Another Democrat, March Gallagher of Rosendale won election as county comptroller defeating Lisa Cutten of Kingston, a Democrat running on the Republican Party line. A third countywide race, the closely watched contest between Democrat Dave Clegg of Woodstock and Republican Mike Kavanagh of Saugerties remained too close to call as of press time.
Ryan, a 37-year-old former Army officer and tech executive held a commanding lead of 29,250 votes against Hayes’ 16,358, according to unofficial results and with 90 percent of precincts reporting. The two faced off at the polls six months ago in an April 30 special election to fill the remainder of former county executive Mike Hein’s term. (Hein resigned in February to take a job in the administration of Gov. Andrew Cuomo.)
Since taking office, Ryan has worked to advance a progressive agenda built around protecting the environment, diversifying the county’s economy and seeking innovative solutions to the county’s opioid epidemic. In his victory speech, Ryan said that the results of Tuesday’s election demonstrated the wide appeal of that agenda among Ulster County residents.
“In everything we do, we try to govern inclusively,” Ryan told the crowd at county Democrat’s results party at Keegan Ales in Kingston. “If you do that, you win inclusively.”
Gallagher, who most recently worked as the executive director and CEO of the nonprofit Community Foundations of the Hudson Valley, won her contest with Cutten, a former employee of the county comptroller’s and executive’s offices with long experience in municipal finance. As of midnight, with 90 percent of precincts reporting, Gallagher held a 25,726 to 19,283 lead over Cutten.
Bryan Rounds, a Kingston-based defense attorney and Democrat, ran unopposed for the post of County Court judge. In January, he will begin a 10-year term in office. Rounds will succeed Republican former district attorney Donald Williams, who chose not to seek a second term in office.
The race between Clegg and Kavanagh was too close to call on Tuesday night; the tally at about 12:30 Wednesday morning was 23,788 for Clegg and 22, 969 for Kavanagh. Kavanagh is a 48-year-old career prosecutor currently serves as chief assistant district attorney to Republican Holley Carnright, who chose not to seek a fourth four-year term. Clegg is a 66-year-old trial attorney who ran on a reform platform that included the use of restorative justice and diversion programs as alternatives to incarceration for nonviolent offenders.
“I guess we’ll be back tomorrow to see how it goes,” said Kavanagh Tuesday night, who added that he believes some of the outstanding districts as well as absentee ballots may help him make up the deficit.

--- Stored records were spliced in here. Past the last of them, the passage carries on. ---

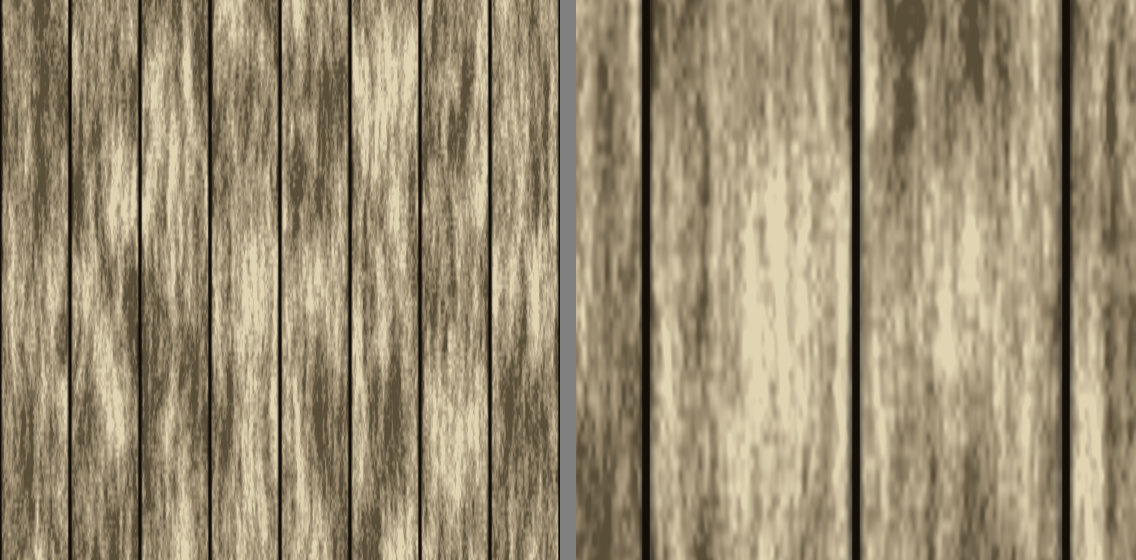
Left, the full canvas; right, a detail of the centre.
Give the GLSL for this texture, as a Shadertoy shader.

```glsl
#define PLANKS 8.0
#define GAP_HALF_WIDTH 0.0021
#define SHADE_WIDTH 0.0065
#define GRAIN_BEND 0.016
#define CONTRAST 1.2
#define DARK_WOOD vec3(0.35, 0.305, 0.22)
#define MID_WOOD vec3(0.62, 0.56, 0.45)
#define PALE_WOOD vec3(0.88, 0.83, 0.70)
#define GAP_COLOR vec3(0.07, 0.05, 0.025)

// Integer hash of a lattice cell, returned in 0..1
float hash(vec2 cell) {
    uvec2 q = uvec2(ivec2(cell)) * uvec2(1597334677u, 3812015801u);
    uint n = (q.x ^ q.y) * 1597334677u;
    n = (n ^ (n >> 15)) * 2246822519u;
    n ^= n >> 13;
    return float(n >> 8) / 16777216.0;
}

// Smooth value noise centred on zero
float noise(vec2 p) {
    vec2 cell = floor(p);
    vec2 f = fract(p);
    f = f * f * (3.0 - 2.0 * f);
    float low = mix(hash(cell), hash(cell + vec2(1, 0)), f.x);
    float high = mix(hash(cell + vec2(0, 1)), hash(cell + vec2(1, 1)), f.x);
    return mix(low, high, f.y) - 0.5;
}

// Wood brightness: stretched layers from broad stains to fine fibres
float woodTone(vec2 p, float plank) {
    vec2 seed = vec2(137.0, 71.0) * (plank + 1.0);
    float bend = noise(p * vec2(13.0, 4.5) + seed)
               + 0.4 * noise(p * vec2(24.0, 10.0) + seed + 19.0);
    vec2 g = vec2(p.x + GRAIN_BEND * bend, p.y);

    float tone = 0.45 * noise(p * vec2(14.0, 6.0) + seed + 31.0);
    tone += 0.62 * noise(g * vec2(42.0, 4.5) + seed + 47.0);
    tone += 0.42 * noise(g * vec2(95.0, 8.0) + seed + 59.0);

    // Straight fibres, each octave narrower and shorter
    vec2 scale = vec2(170.0, 13.0);
    float weight = 0.40;
    for (int i = 0; i < 3; i++) {
        vec2 fibre = vec2(mix(p.x, g.x, 0.6), p.y);
        tone += weight * noise(fibre * scale + seed + 83.0 * float(i + 1));
        scale *= vec2(1.5, 3.2);
        weight *= 0.85;
    }
    return 0.5 + CONTRAST * tone;
}

void mainImage(out vec4 fragColor, in vec2 fragCoord) {
    vec2 uv = fragCoord / iResolution.xy;
    float pixel = 1.0 / iResolution.x;
    float plank = floor(uv.x * PLANKS);
    float across = fract(uv.x * PLANKS);
    float edge = min(across, 1.0 - across) / PLANKS;

    // Weathered wood
    float tone = clamp(woodTone(uv, plank), 0.0, 1.0);
    vec3 color = mix(DARK_WOOD, MID_WOOD, smoothstep(0.0, 1.0, min(tone * 2.0, 1.0)) * 0.4
                     + min(tone * 2.0, 1.0) * 0.6);
    color = mix(color, PALE_WOOD, max(tone * 2.0 - 1.0, 0.0));

    // Rounded plank edges, with uneven shading along the length
    float wear = 1.0 + 0.6 * noise(vec2(plank * 17.0 + step(0.5, across) * 7.0, uv.y * 9.0));
    float shade = 1.0 - smoothstep(GAP_HALF_WIDTH, SHADE_WIDTH * wear, edge);
    color *= 1.0 - 0.45 * shade;

    // Dark gaps between planks
    float gap = 1.0 - smoothstep(GAP_HALF_WIDTH - 0.5 * pixel, GAP_HALF_WIDTH + pixel, edge);
    fragColor = vec4(mix(color, GAP_COLOR, gap), 1.0);
}
```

Some county legislature races were too close to call on Tuesday, making it for now unclear which party will control the body come Jan. 1, 2020.
In the state Supreme Court Third Judicial District race it was a sweep for Democrats as John C. Egan Jr., Michael C. Lynch and Justin Corcoran held leads for the three bench seats over Republican Linda Blom Johnson.